• _TASK BRIEF_
From the records below, count the lines containing the word "screen" and give only that number.

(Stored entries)
▬▬▬▬▬▬

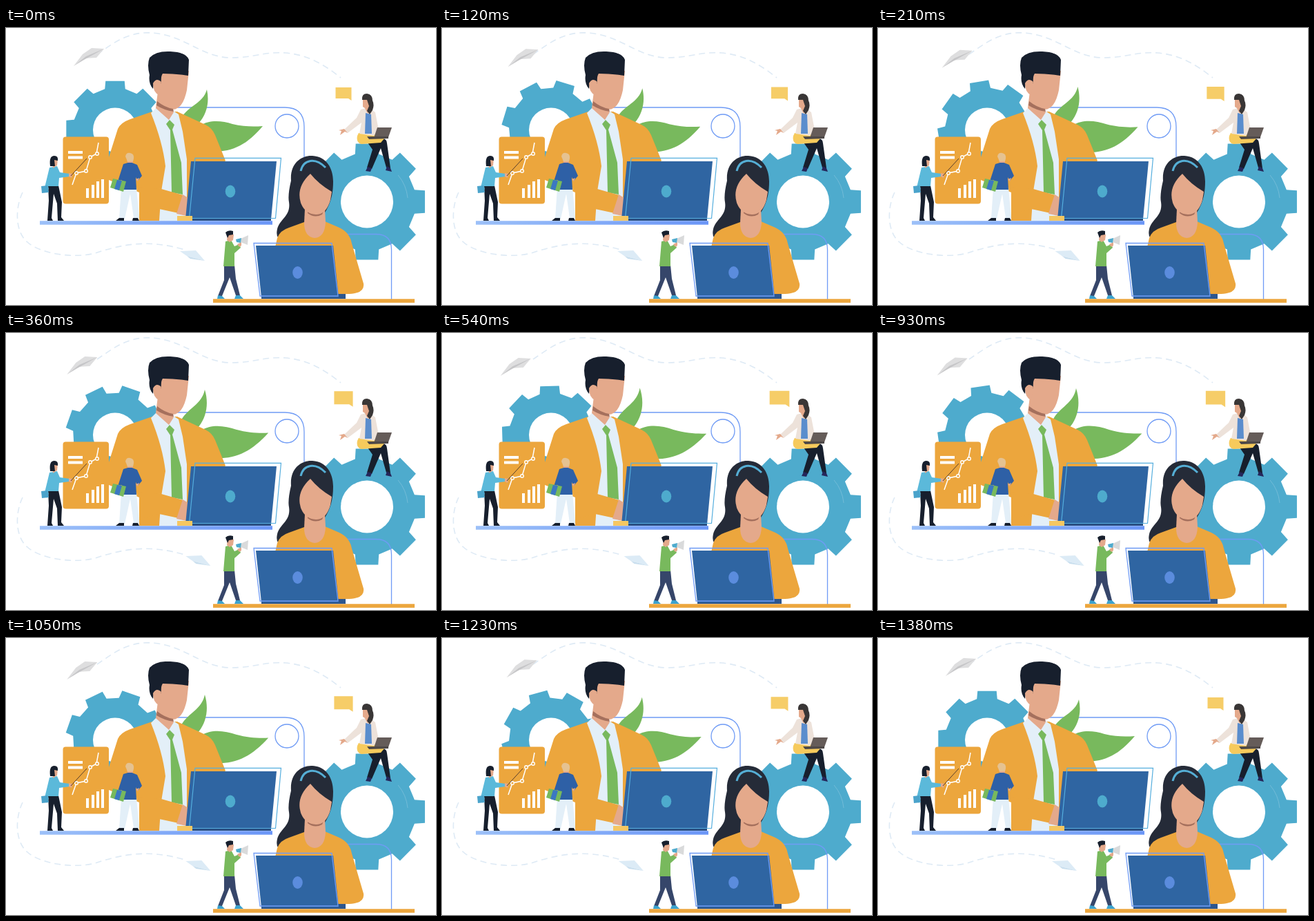
An HTML page for the animation above (1.44 s loop, 623 px wide and 401 px high).

```html
<!DOCTYPE html>
<html lang="en">
<head>
<meta charset="utf-8">
<title>Team at work</title>
<style>
html, body { margin: 0; width: 100%; height: 100%; overflow: hidden; background: #fff; }
svg { display: block; width: 623px; height: 401px; }
.gear { fill: #4eabcd; }
.orange { fill: #eca63d; }
.dark { fill: #171f2d; }
.hair { fill: #252b38; }
.skin { fill: #e4a98b; }
.shade { fill: #a5705d; }
.pale { fill: #e3eff8; }
.green { fill: #78b95d; }
.screen { fill: #2f65a2; }
.line { fill: none; stroke: #6f9bf5; stroke-width: 1.3; }
.dash { fill: none; stroke: #deeaf5; stroke-width: 1.6; stroke-dasharray: 9 6; }
</style>
</head>
<body>
<svg viewBox="0 0 623 401">
  <linearGradient id="desk"><stop stop-color="#9cc0f8"/><stop offset="1" stop-color="#6b96f7"/></linearGradient>

  <!-- Flight paths and planes -->
  <path class="dash" d="M132 38C150 26 169 10 198 7C254 4 279 42 325 43C362 43 372 34 405 36C441 39 466 57 485 72"/>
  <path class="dash" d="M24 238C13 261 13 295 31 310C50 327 98 334 129 326C160 316 202 303 262 322"/>
  <g id="plane">
    <path fill="#dededf" d="M98 55L111 38L124 29L142 30L131 43L113 44Z"/>
    <path fill="#c6c6c8" d="M98 55L116 41L142 30L113 46Z"/>
  </g>
  <g id="glider">
    <path fill="#dcebf6" d="M252 323L275 322L288 337L262 330Z"/>
    <path fill="#c8deee" d="M262 330L288 337L267 334Z"/>
  </g>

  <!-- Gears and outlines -->
  <path id="smallGear" class="gear"/>
  <circle cx="158" cy="147.500" r="32" fill="#fff"/>
  <path id="bigGear" class="gear"/>
  <path d="M568 213Q580 227 582 246" fill="none" stroke="#7bbfda" stroke-width=".8"/>
  <circle cx="523" cy="251.500" r="38" fill="#fff"/>
  <path class="line" d="M240 115H404Q432 115 432 143V188M490 298.500H536Q558.500 298.500 558.500 321V393"/>
  <circle class="line" cx="407" cy="142" r="17"/>
  <path id="leafTall" class="green" d="M250 142C256 112 284 114 291 89C295 107 291 125 279 138L262 150Z"/>
  <path id="leafWide" class="green" d="M262 165C277 131 305 132 328 139C345 143 359 143 372 142C350 168 330 179 300 179Z"/>

  <!-- Large man -->
  <path class="orange" d="M212 121L180 132Q166 137 162 146L149 187V220L193 238V279H262L290 230L318 192L303 155Q299 145 289 140L248 121Z"/>
  <path class="pale" d="M210 123L219 114L244 121L250 125L256 150L262 190V279H222L225 236L231 200Q227 165 210 123Z"/>
  <path class="skin" d="M222 62H265L262 90Q256 119 240 118L243 122L236 133L217 116L220 92Z"/>
  <path class="shade" d="M219 106Q230 115 242 117L243 121Q229 119 218 112Z"/>
  <path class="green" d="M232 139L237 133L244 140L241 147L254 195L256 241L240 238L238 148Z"/>
  <path class="dark" d="M213 88Q206 80 208 68Q204 53 208 43Q217 33 238 34Q261 35 265 46L264 69Q245 66 227 66Q224 70 225 80H214Z"/>
  <path class="skin" d="M213 80Q218 71 225 78L222 97Q213 94 213 80Z"/>
  <path class="orange" d="M193 230L225 233L257 242L250 268L222 262L193 270Z"/>
  <path class="skin" d="M256 241L264 246L262 272L247 269Z"/>

  <!-- First desk and laptop -->
  <path class="screen" d="M268 193H392L384 277H260Z"/>
  <path fill="none" stroke="#55aede" stroke-width="1.200" d="M274 188.300H398.500L390.500 275.500H265.500Z"/>
  <ellipse class="gear" cx="325" cy="236.500" rx="7.300" ry="9"/>
  <path fill="#294f83" d="M261 276H384V279H261Z"/>
  <path fill="#f5c762" d="M248 272H270V279H248Z"/>
  <path fill="url(#desk)" d="M49 279.300H386V284.700H49Z"/>

  <!-- Chart board -->
  <rect class="orange" x="82.500" y="157.500" width="66.500" height="97" rx="4"/>
  <path fill="none" stroke="#fff" stroke-width="4" d="M90 180H111M90 187.500H111M118 246V232M126 246V227M133 246V222M140 246V219"/>
  <path fill="none" stroke="#fff" stroke-width="1.500" d="M96 227L102 210L116 207L122 187L131 182L134 166"/>
  <g class="orange" stroke="#fff" stroke-width="1.400">
    <circle cx="102" cy="210" r="2.300"/><circle cx="116" cy="207" r="2.300"/>
    <circle cx="122" cy="187" r="2.300"/><circle cx="132" cy="182" r="2.300"/>
  </g>

  <!-- Presenter -->
  <path class="dark" d="M61 228H76L81 252L80 274L84 279H75L74 254L69 240L66 275L68 279H60L62 250Z"/>
  <path fill="#5bb9da" d="M63 202L74 200L78 209L92 211V215L77 217L76 229H61L62 234L56 231Z"/>
  <path fill="#4aa3cb" d="M51 229L60 228L62 238L52 239Z"/>
  <path class="skin" d="M67 189H75L74 199L68 203ZM91 210L96 211L95 217L91 215Z"/>
  <path class="dark" d="M64 200Q62 185 70 185Q76 185 75 192L70 191L71 200Z"/>
  <path d="M94 214L117 189" stroke="#593f2d"/>

  <!-- Man seen from behind -->
  <path class="pale" d="M167 231H189L193 275H185L180 240L172 276H164Z"/>
  <path class="dark" d="M159 279L164 275H171V279ZM183 279L184 275H191L193 279Z"/>
  <path fill="#2e60a6" d="M170 197L180 194L190 198L197 214L191 221L188 216L189 234H167L168 220L162 222Z"/>
  <path class="green" d="M155 218L174 222L170 237L151 231Z"/>
  <path fill="#3b78c2" d="M161 220L168 221L164 235L157 233Z"/>
  <path class="skin" d="M175 188H184V195H176ZM188 219L193 217L191 222Z"/>
  <path fill="#e5c291" d="M173 186Q174 180 180 181Q186 182 185 189L184 193H176Z"/>

  <!-- Large woman -->
  <path class="hair" d="M413 221C411 195 429 184 444 185C465 186 474 204 474 222C474 246 468 258 459 272L448 287L400 306Q390 305 393 291C397 276 413 272 410 252Q408 242 413 221Z"/>
  <path class="orange" d="M432 281L410 289Q397 293 393 304L387 330L395 385H497Q520 384 518 370L501 312Q498 296 483 289L462 280Z"/>
  <path class="skin" d="M433 262L462 262L463 281Q462 303 447 304Q432 302 432 282Z"/>
  <path class="shade" d="M437 263Q449 271 461 263L458 270Q447 276 437 268Z"/>
  <path class="skin" d="M441 211Q453 226 472 237L470 249Q464 270 449 270Q433 269 427 253Q420 230 441 211Z"/>
  <path fill="none" stroke="#55aed5" stroke-width="3" d="M427 207C431 190 448 187 463 202"/>

  <!-- Second desk and laptop -->
  <path fill="#2d568e" d="M370 385H492V392H370Z"/>
  <path class="screen" d="M362 315H474L482 390H370Z"/>
  <path class="line" d="M359 311.500H472L481 388H368Z"/>
  <ellipse cx="422.500" cy="354" rx="7.300" ry="9" fill="#5b8cdd"/>
  <path class="orange" d="M300 392.300H592V397.700H300Z"/>

  <!-- Man with megaphone -->
  <path fill="#36466a" d="M316 343H331L333 363L339 387H333L324 361L313 388H307L316 365Z"/>
  <path fill="#3ba2ce" d="M306 392L307 387L313 388L317 392ZM331 392L333 387H339L344 392Z"/>
  <path class="green" d="M318 309L326 307L331 316L338 313L340 318L331 326V345H315Z"/>
  <path class="skin" d="M321 299H330L329 307L324 310L320 307ZM335 313L341 310V315L338 317Z"/>
  <path class="dark" d="M318 296Q322 292 329 294V299L323 300L321 304Z"/>
  <path fill="#d9dadb" d="M340 305L351 300L350 314L340 310Z"/>
  <path class="gear" d="M333 306L341 304L340 311L334 310Z"/>

  <!-- Speech bubble -->
  <path id="bubble" fill="#f6cd68" d="M477.500 86H500.500V105L496 102H477.500Z"/>

  <!-- Seated woman -->
  <path class="dark" d="M524 166L546 160Q552 161 552 167L557 203L551 202L543 174L530 204L523 202L531 176Z"/>
  <path fill="#25265a" d="M521 207L524 201L530 203L528 208ZM550 206L552 200L557 203L559 208Z"/>
  <path fill="#f6ca5c" d="M511 152H533L549 159L543 166L515 168Q507 166 509 156Z"/>
  <path fill="#ede2da" d="M514 118L525 115L535 122L540 148L533 156L512 153L515 137L495 152L490 147L508 130Z"/>
  <path fill="#5a8dcd" d="M521 123L529 125L530 153H520Z"/>
  <path class="skin" d="M517 103L526 102L527 118L524 124L520 116L517 114ZM495 152L491 150L484 155L486 149L482 148L490 146Z"/>
  <path fill="#393636" d="M516 104Q515 95 523 95Q531 96 531 105Q534 111 531 119L527 125L523 120L526 113L523 104Z"/>
  <path fill="#655c59" d="M538 144H559L554 158L533 159Z"/>
  <path fill="#4e4948" d="M523 157H554V160L526 161Z"/>
</svg>
<script>
const LOOP = 1440, STEP = 30;
const $ = id => document.getElementById(id);
const move = (id, transform) => $(id).setAttribute('transform', transform);

// Eight tapered teeth around a round body, centred on (cx, cy).
function gearPath(cx, cy, body, outer) {
  const point = (r, deg) => {
    const a = deg * Math.PI / 180;
    return `${(cx + r * Math.cos(a)).toFixed(2)} ${(cy + r * Math.sin(a)).toFixed(2)}`;
  };
  let d = '';
  for (let a = 0; a < 360; a += 45) {
    d += `${a ? 'L' : 'M'}${point(body, a - 14)}L${point(outer, a - 11)}L${point(outer, a + 11)}`
       + `L${point(body, a + 14)}`;
  }
  return d + 'Z';
}
$('smallGear').setAttribute('d', gearPath(158, 147.5, 61, 72));
$('bigGear').setAttribute('d', gearPath(523, 251.5, 71, 85.5));

const pivot = (x, y, angle, scale) =>
  `translate(${x} ${y}) rotate(${angle}) scale(${scale}) translate(${-x} ${-y})`;

function draw(now) {
  // Swings out and back, resting for two steps at each end of the loop.
  const step = Math.min(46, Math.max(1, Math.floor(now % LOOP / STEP)));
  const p = Math.max(0, Math.sin(Math.PI * (step - 1) / 45)) ** 1.1;
  move('plane', `translate(${-14.5 * p} ${7.5 * p})`);
  move('glider', `translate(${12.5 * p} 0)`);
  move('smallGear', `rotate(${96 * p} 158 147.5)`);
  move('leafTall', pivot(255, 150, -7 * p, 1 + 0.1 * p));
  move('leafWide', pivot(262, 165, 3 * p, 1 + 0.1 * p));
  move('bubble', pivot(489, 95.5, 0, 1 + 0.27 * p));
}

const start = performance.now();
function tick() {
  draw(performance.now() - start);
  requestAnimationFrame(tick);
}
tick();
</script>
</body>
</html>
```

▬▬▬▬▬▬

• _TASK RESPONSE_
3